◆ REQUIRED WORK
Your answer should be the lines of the data below that contain "hair".

(Rendered images with source text)
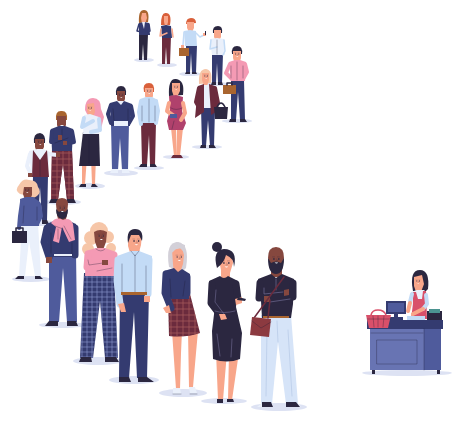
<!DOCTYPE html>
<html lang="en">
<head>
<meta charset="utf-8">
<title>Checkout queue</title>
<style>
:root{--navy:#343b70;--blue:#4f5b9c;--ink:#2b2740;--sky:#c3dbf6;--white:#eaf0fb;--maroon:#6b2b3d;--pink:#f49ab4;--rose:#b0416c;--skin:#f8a68a;--brown:#86483f;--blond:#f6c6a8;--ginger:#d9603b;--tan:#a9652f;--red:#d9506a;--shadow:#dde2f3}
html,body{margin:0;background:#fff;overflow:hidden}
svg{display:block}
.navy{color:var(--navy)}.blue{color:var(--blue)}.ink{color:var(--ink)}.sky{color:var(--sky)}.white{color:var(--white)}.maroon{color:var(--maroon)}.pink{color:var(--pink)}.rose{color:var(--rose)}.skin{color:var(--skin)}.brown{color:var(--brown)}.blond{color:var(--blond)}.ginger{color:var(--ginger)}.tan{color:var(--tan)}.red{color:var(--red)}.grey{color:#d3d0d8}
svg [class]{fill:currentColor}
svg .arm{fill:none;stroke:currentColor;stroke-width:4;stroke-linecap:round;stroke-linejoin:round}
svg .big{stroke-width:7}
svg .thin{stroke-width:1.5}
svg .fold{fill:none;stroke:#1d1a33;stroke-opacity:.4;stroke-width:.8;stroke-linecap:round}
svg .shadows{fill:var(--shadow)}
</style>
</head>
<body>
<svg width="469" height="422" viewBox="0 0 469 422" role="img" aria-label="A long queue of people waiting at a shop checkout">
<defs>
<g id="face"><path class="ink" d="M-4-1h2v2h-2zM3-1h2v2h-2z"/><path class="fold" d="M-5-3h3M2-3h3M1 0l1 3h-2"/><path d="M-2 5h5q-2 3-5 0" fill="#fff"/></g>
<pattern id="check" width="6" height="6" patternUnits="userSpaceOnUse"><path d="M0 3h6M3 0v6" stroke="#a85a5c" stroke-width=".7"/></pattern>
<pattern id="grid" width="5" height="5" patternUnits="userSpaceOnUse"><path d="M0 2h5M2 0v5" stroke="#8d9ad0" stroke-width=".6"/></pattern>
</defs>

<g class="shadows">
<ellipse cx="144" cy="60" rx="10" ry="2"/><ellipse cx="167" cy="65" rx="10" ry="2"/><ellipse cx="190" cy="74" rx="11" ry="2"/><ellipse cx="217" cy="84" rx="11" ry="2"/><ellipse cx="237" cy="121" rx="15" ry="2"/><ellipse cx="207" cy="147" rx="15" ry="2"/><ellipse cx="176" cy="157" rx="13" ry="2"/><ellipse cx="149" cy="168" rx="15" ry="2"/><ellipse cx="121" cy="173" rx="17" ry="3"/><ellipse cx="90" cy="186" rx="15" ry="3"/><ellipse cx="63" cy="202" rx="18" ry="3"/><ellipse cx="41" cy="223" rx="16" ry="3"/><ellipse cx="31" cy="279" rx="19" ry="3"/><ellipse cx="63" cy="325" rx="24" ry="3"/><ellipse cx="98" cy="361" rx="25" ry="4"/><ellipse cx="134" cy="380" rx="25" ry="4"/><ellipse cx="183" cy="393" rx="24" ry="4"/><ellipse cx="224" cy="401" rx="23" ry="3"/><ellipse cx="279" cy="407" rx="28" ry="4"/><ellipse cx="407" cy="373" rx="45" ry="3"/>
</g>

<g id="queue-far">
<g id="woman-brown-hair">
<path class="tan" d="M139 23q-1-13 5-13t4 12z"/><path class="skin" d="M142 13h4l1 5-2 6h-3l-1-6z"/>
<path class="ink" d="M139 34h9l-1 26h-3l-1-16-1 16h-3z"/><path class="navy" d="M139 23l5-1 5 1 1 12h-11z"/><path class="arm thin navy" d="M139 24l-2 7 5 1M149 24l1 7-4 1"/><path class="white" d="M142 22h3l-1 7z"/>
</g>
<g id="woman-red-hair">
<path class="ginger" d="M161 25q0-13 5-12 6 0 4 12z"/><path class="skin" d="M164 16h4v6l-1 4h-2l-1-4z"/>
<path class="maroon" d="M162 36h9l-1 28h-3l-1-17-1 17h-3z"/><path class="navy" d="M161 26l5-1 5 1 1 12h-10z"/><path class="arm thin skin" d="M161 29l-1 7 7-3M172 29l1 8"/>
</g>
<g id="man-yellow-case">
<path class="ginger" d="M186 24q0-6 5-6t5 5z"/><path class="skin" d="M187 22h7v6l-2 4h-3l-2-4z"/>
<path class="navy" d="M186 45h11l-1 28h-4l-1-20-1 20h-4z"/><path class="sky" d="M184 31l6-1 6 1 1 15h-12z"/><path class="arm thin sky" d="M184 32l-1 13M196 33l4 4 4-2"/><path class="skin" d="M203 33h3v3h-3zM181 45h3v3h-3z"/><path class="ink" d="M205 31h1v4h-1z"/><path class="tan" d="M179 48h10v8h-10z"/><path class="ink" d="M186 72h4v2h-5zM192 72h4l1 2h-5z"/>
</g>
<g id="man-white-shirt">
<path class="ink" d="M213 33q-1-7 5-7 5 0 4 7z"/><path class="skin" d="M214 30h7v7l-2 4h-3l-2-4z"/>
<path class="navy" d="M212 54h11l-1 29h-4l-1-20-1 20h-4z"/><path class="white" d="M210 39l7-1 7 1 1 16h-13z"/><path class="arm thin sky" d="M211 40l-1 9 7-2M224 40l1 11-2 4"/><path class="fold" d="M217 40v14"/><path class="ink" d="M212 82h4v3h-5zM218 82h4l1 3h-5z"/>
</g>
<g id="man-pink-shirt">
<path class="ink" d="M232 54q-1-8 5-8 6 0 5 8z"/><path class="skin" d="M233 51h8v7l-2 6h-4l-2-6z"/><use href="#face" transform="translate(237 54) scale(.45)"/>
<path class="navy" d="M231 80h13l1 40h-5l-2-28-2 28h-5z"/><path class="pink" d="M229 62l6-2h5l6 2-1 19h-14z"/><path class="arm pink" d="M230 64l-4 9 6 6M245 64l2 8-4 7" stroke-width="3"/><path class="fold" d="M237 62v18M231 66v12M243 66v12"/><path class="tan" d="M223 85h13v9h-13z"/><path class="arm thin ink" d="M227 85v-2h5v2"/><path class="ink" d="M230 119h6v3h-7zM240 119h5l2 3h-7z"/>
</g>
<g id="woman-maroon-coat">
<path class="blond" d="M199 84q-1-15 7-15 7 1 5 14z"/><path class="skin" d="M202 73h7v7l-2 6h-3l-2-6z"/><use href="#face" transform="translate(206 76) scale(.4)"/>
<path class="navy" d="M201 108h14l-1 38h-4l-2-26-2 26h-4z"/><path class="white" d="M203 85h8v23h-9z"/><path class="maroon" d="M198 86l6-2v28l-9 6zM209 84l6 2 4 24-8 5z"/><path class="arm maroon" d="M199 88l-3 14 4 7M215 88l3 15"/><path class="ink" d="M214 107h14l-1 12h-12zM201 145h5v3h-6zM209 145h5l2 3h-7z"/><path class="arm thin ink" d="M217 107q4-8 8 0"/>
</g>
<g id="woman-magenta-dress">
<path class="ink" d="M169 96q-1-18 7-17 9 1 7 16z"/><path class="skin" d="M172 83h8v8l-3 6h-3l-2-6zM171 128h5l1 28h-3zM177 128h6l-3 28h-3z"/><use href="#face" transform="translate(176 87) scale(.4)"/>
<path class="rose" d="M169 96l7-1 7 2-1 14 4 12-3 7h-14l-2-9 3-11z"/><path class="arm skin" d="M169 103l-2 8 7 5M183 103l2 10-4 7" stroke-width="2.5"/><path class="blue" d="M170 114h7v4h-7z"/><path class="fold" d="M171 108q5 3 11 0M172 129l2-8"/><path class="maroon" d="M173 155h5v3h-7zM178 155h3l2 3h-5z"/>
</g>
<g id="man-sky-shirt">
<path class="ginger" d="M144 92q-2-9 5-9 6 0 5 9z"/><path class="skin" d="M145 88h8v8l-2 5h-4l-2-5z"/><use href="#face" transform="translate(149 91) scale(.45)"/>
<path class="maroon" d="M141 122h15l-1 43h-5l-1-30-2 30h-5z"/><path class="sky" d="M140 99l6-2h6l6 3-2 23h-15z"/><path class="arm sky" d="M141 101l-2 11 2 12M156 101l2 10-2 12"/><path class="fold" d="M149 99v23M142 106v15M155 106v15"/><path class="ink" d="M141 164h6v3h-8zM150 164h5l2 3h-7z"/>
</g>
<g id="man-navy-sweater">
<path class="ink" d="M116 95q-1-9 5-9 6 0 5 9z"/><path class="brown" d="M117 91h8v8l-2 5h-4l-2-5z"/><use href="#face" transform="translate(121 95) scale(.45)"/>
<path class="blue" d="M111 124h18l-1 46h-6l-2-32-2 32h-6z"/><path class="navy" d="M110 103l7-2h7l8 3-2 22h-19z"/><path class="arm navy" d="M111 105l-3 9 3 9 5-2M131 106l2 10-4 7-5-2" stroke-width="5"/><path class="fold" d="M113 109l1 11M128 109v11"/><path class="white" d="M117 101h7l-3 4zM114 121h14v5h-14zM112 169h6v4h-8zM122 169h6l2 4h-8z"/>
</g>
<g id="woman-pink-hair">
<path class="pink" d="M85 110q0-12 8-12 8 0 8 11l3 8-3 12-6-4-8-11z"/><path class="skin" d="M87 104l7-1 1 9-2 5h-4l-2-6zM82 157h5l-2 27h-3zM91 157h5l-1 27h-3z"/><use href="#face" transform="translate(90 108) scale(.4)"/>
<path class="ink" d="M83 132h16l1 34H79z"/><path class="white" d="M84 115l6-1 9 3v17H83z"/><path class="arm sky" d="M84 118l-2 9 11-6M99 119l1 11-9 2"/><path class="fold" d="M89 137v26"/><path class="ink" d="M81 184h5v3h-7zM92 184h3l3 3h-7z"/>
</g>
<g id="man-plaid-trousers">
<path class="tan" d="M56 120q-1-10 6-9 6 0 5 9z"/><path class="brown" d="M57 116h9v9l-3 6h-4l-2-6z"/><path class="white" d="M60 125h4l-2 2z"/>
<path id="plaid-legs" class="maroon" d="M52 150h20l2 50h-7l-4-37-5 37h-7z"/><use href="#plaid-legs" style="fill:url(#check)"/><path fill="url(#check)" d="M52 150h20l2 50h-7l-4-37-5 37h-7z"/><path class="navy" d="M51 129l8-3h6l8 3-1 22H52z"/><path class="arm navy" d="M52 131l-1 11 9-3M72 131l2 11-9 2" stroke-width="5"/><path class="brown" d="M58 135h4v5h-4zM63 141h4v4h-4z"/><path class="fold" d="M55 143l13-5M62 129v6"/><path class="ink" d="M51 199h7v4h-9zM67 199h7l2 4h-9z"/>
</g>
<g id="man-maroon-vest">
<path class="ink" d="M34 143q-1-10 6-10 6 1 5 10z"/><path class="brown" d="M35 139h9v8l-3 6h-4l-2-6z"/><use href="#face" transform="translate(40 142) scale(.45)"/>
<path class="navy" d="M33 176h15l-1 45h-5l-2-34-2 34h-6z"/><path class="white" d="M29 151l8-2h6l7 3-2 20H31z"/><path class="arm white" d="M30 154l-3 12 4 8M49 154l8 1" stroke-width="5"/><path class="maroon" d="M33 150l7 10 7-10 2 27H32z"/><path class="fold" d="M40 160v16"/><path class="brown" d="M56 152h4v5h-4zM28 173h4v4h-4z"/><path class="ink" d="M32 220h6v4h-8zM42 220h5l2 4h-7z"/>
</g>
</g>

<g id="queue-near">
<g id="woman-with-briefcase">
<path class="blond" d="M20 194q-6-4-1-9 4-7 10-5 8 0 9 7 4 5-1 9-4 3-8 0z"/><path class="brown" d="M24 187h8v8l-2 5h-5l-2-6z"/><use href="#face" transform="translate(27 190) scale(.45)"/>
<path class="white" d="M22 223h16l3 53h-6l-6-35-4 35h-6z"/><path class="blue" d="M20 199l6-2h7l7 5-1 24H21z"/><path class="arm blue" d="M22 202l-2 14-1 12M39 204l2 12-4 8" stroke-width="5"/><path class="fold" d="M24 206l-1 17M37 207v13"/><path class="ink" d="M12 231h15v12H12zM18 276h6v3h-9zM35 276h5l3 3h-8z"/><path class="arm thin ink" d="M16 231v-3h7v3"/>
</g>
<g id="man-with-scarf">
<path class="brown" d="M56 204q0-6 6-6t6 6l-1 11-2 8h-6l-2-8z"/><path class="ink" d="M56 209l3 3q3-2 6 0l3-3q0 10-6 10-6-1-6-10z"/><use href="#face" transform="translate(62 208) scale(.6)"/>
<path class="blue" d="M49 253h27l1 69H67l-4-54-4 54H49z"/><path class="navy" d="M46 224l11-4h10l9 4 1 33H48z"/><path class="arm big navy" d="M47 228l-3 14 5 15M75 228v27"/><path class="pink" d="M51 223q5-7 12-3 7-3 10 4l2 16-6 2-7-15-3 16-6-2 3-14z"/><path class="fold" d="M55 226l8 3M64 226l7 13M58 229v10M51 233v20M72 243v13"/><path class="white" d="M54 254h18v2H54z"/><path class="brown" d="M46 257h6v6h-6z"/><path class="ink" d="M49 321h9v5H45zM67 321h9l2 5H67z"/>
</g>
<g id="woman-curly-hair">
<g class="blond"><circle cx="99" cy="231" r="9"/><circle cx="91" cy="238" r="7"/><circle cx="108" cy="237" r="6"/><circle cx="88" cy="249" r="6"/><circle cx="111" cy="248" r="5"/><circle cx="92" cy="256" r="5"/></g>
<path class="brown" d="M94 232q6-4 13 0l-1 10-3 8h-5l-3-8z"/><use href="#face" transform="translate(101 236) scale(.6)"/>
<path id="grid-legs" class="navy" d="M84 273h30l4 85h-13l-5-57-7 57H80z"/><path fill="url(#grid)" d="M84 273h30l4 85h-13l-5-57-7 57H80z"/>
<path class="pink" d="M86 251l10-3h9l11 4-1 24H85z"/><path class="arm big pink" d="M88 254l-1 13 17-3M114 255v12l-14 4"/><path class="fold" d="M88 260l1 5 14-2M97 271l15-3M96 249q5 4 9 0"/><path class="brown" d="M102 260h6v5h-6z"/><path class="ink" d="M81 357h10l1 5H79zM105 357h11l3 5h-14z"/>
</g>
<g id="man-light-shirt">
<path class="skin" d="M128 234h14l-1 11-3 11h-7l-3-10z"/><path class="ink" d="M128 243q-2-14 7-14 9 0 7 12l-3-6h-8z"/><use href="#face" transform="translate(136 241) scale(.65)"/>
<path class="navy" d="M120 292h29l-2 86h-10l-3-66-5 66h-10z"/><path class="sky" d="M117 256l14-5h8l13 5-2 38h-31z"/><path class="arm big sky" d="M118 260l-1 20 3 24M149 260l-1 34"/><path class="fold" d="M135 255v38M122 264v29M146 266v27M131 251l4 5 4-5"/><path class="skin" d="M118 304l6-1 2 9h-5zM144 296h6v6h-6z"/><path class="tan" d="M121 292h26v3h-26z"/><path class="ink" d="M119 377h10l2 5h-12zM138 377h9l7 5h-16z"/>
</g>
<g id="woman-grey-hair">
<path class="grey" d="M169 267q-4-25 9-25 12 2 8 26l-4 4z"/><path class="skin" d="M172 250l10-2 2 7-1 9-3 9h-6l-1-9zM172 331h10l-1 22-1 36h-4zM188 331h10l-2 22-3 34h-4z"/><path class="grey" d="M170 254q4-2 8-8l7 7v-8l-9-3z"/><use href="#face" transform="translate(179 257) scale(.6)"/>
<path class="maroon" d="M168 294h22l10 39q-14 5-31 3z"/><path fill="url(#check)" d="M168 294h22l10 39q-14 5-31 3z"/>
<path class="navy" d="M164 271l10-3 4 4 4-3 8 5-1 25h-21z"/><path class="arm big navy" d="M166 274l-1 19 6 15M187 277v16" stroke-width="6"/><path class="skin" d="M163 308l6-3 2 8h-5z"/><path class="fold" d="M170 279l1 18M185 281l-2 15"/><path class="white" d="M173 388h7l1 6h-8zM189 387h6l2 6h-7z"/><path class="fold" d="M173 394h8M190 394h7"/>
</g>
<g id="woman-dark-dress">
<circle class="ink" cx="217" cy="247" r="5"/><path class="skin" d="M218 255h14l1 8-3 10v5h-9v-8zM216 352h11l-4 48h-5zM229 352h10l-7 48h-4z"/><path class="ink" d="M217 268q-5-18 7-19 14 0 10 18 0-9-8-12-2 8-9 13z"/><use href="#face" transform="translate(226 263) scale(.7)"/>
<path class="ink" d="M209 281l11-5q4 4 8 0l10 5-2 26 6 26-2 26q-13 5-27 0l-1-28 3-25z"/><path class="arm big ink" d="M212 284l-1 19 10 13M236 284l2 15"/><path class="fold" d="M216 290l-1 12 9 12M215 311q9 3 20 0M217 334l3 22M232 339l-1 18" style="stroke:#77729a;stroke-opacity:.7"/><path class="skin" d="M219 314h6l2 5-6 1zM235 299l7-2v6l-6 2z"/><path class="ink" d="M238 297l8 2-1 2-8-1zM217 399h6v4h-6zM227 399h6l1 3h-7z"/>
</g>
<g id="man-bald-beard">
<path class="brown" d="M268 258q0-11 8-11t8 11l-2 12v7h-11v-8z"/><path class="ink" d="M268 258l3 5q5-3 10 0l3-5q0 16-8 16t-8-16z"/><use href="#face" transform="translate(276 259) scale(.7)"/>
<path d="M261 315h30l7 89h-12l-8-62-6 62h-11z" fill="#d6e4f8"/><path class="fold" d="M278 342l-1-21M267 330l-1 66M288 330l4 66" style="stroke:#8fa6d0"/>
<path class="ink" d="M258 279l13-5 5 4 6-4 12 5-1 25-2 14h-29l-1-17z"/><path class="arm big ink" d="M260 283l-1 15 25-3M293 283v14l-23 3"/><path class="fold" d="M264 288v6l19-2M270 302l20-3M276 279v11" style="stroke:#77729a;stroke-opacity:.8"/><path class="brown" d="M284 290l5-1v6l-5 1zM264 296h6v6h-6z"/><path class="tan" d="M263 316h26v2h-26z"/><path class="arm thin maroon" d="M284 277l-30 41M268 318l2-18"/><path d="M252 317l19 2-2 18-19-2z" fill="#8c3a40"/><path class="fold" d="M252 321l9 7 10-6"/><path class="white" d="M262 403h10l1 4h-16zM286 403h11l4 4h-15z"/><path class="ink" d="M262 402h9l2 5h-11zM286 402h10l4 5h-14z"/>
</g>
</g>

<g id="checkout">
<g id="cashier">
<path class="ink" d="M413 291q-4-21 7-21 10 0 8 19l-4 4z"/><path class="skin" d="M414 277l8-2 2 9-3 8h-5l-2-6z"/><use href="#face" transform="translate(418 281) scale(.4)"/>
<path class="white" d="M411 292l6-2h7l4 4-1 18h-15z"/><path class="red" d="M413 292h3l2 7h4l1-8h3l1 28h-16l2-15z"/><path class="arm sky" d="M426 295l1 9-4 5M412 294l-2 8"/><path class="arm skin" d="M423 309l-10 5M410 303l-2 8" stroke-width="3"/>
</g>
<path class="ink" d="M372 369h3v5h-3zM437 369h3v5h-3z"/>
<path d="M370 327h71v43h-71z" fill="#6874b3"/><path class="blue" d="M424 327h17v43h-17z"/><path class="navy" d="M367 320h76v9h-76z"/><path class="fold" d="M371 333h52M424 329v41M377 340h40v24h-40z"/>
<path class="navy" d="M386 301h20v13h-20zM394 314h4v4h-4zM390 317h13v3h-13z"/><path class="blue" d="M388 303h16v9h-16z"/>
<path class="ink" d="M427 311h15v9h-15z"/><path d="M429 309h11v4h-11z" fill="#4b9390"/><path class="sky" d="M407 316h18v4h-18z"/>
<path class="red" d="M366 315h25l-3 13h-19z"/><path class="arm thin red" d="M371 315q1-5 7-5t8 5"/><path class="fold" d="M367 319h23M373 316l1 11M378 316v11M384 316l-1 11"/>
</g>
</svg>
</body>
</html>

◆ ANSWER TO THIS TASK
<g id="woman-brown-hair">
<g id="woman-red-hair">
<g id="woman-pink-hair">
<g id="woman-curly-hair">
<g id="woman-grey-hair">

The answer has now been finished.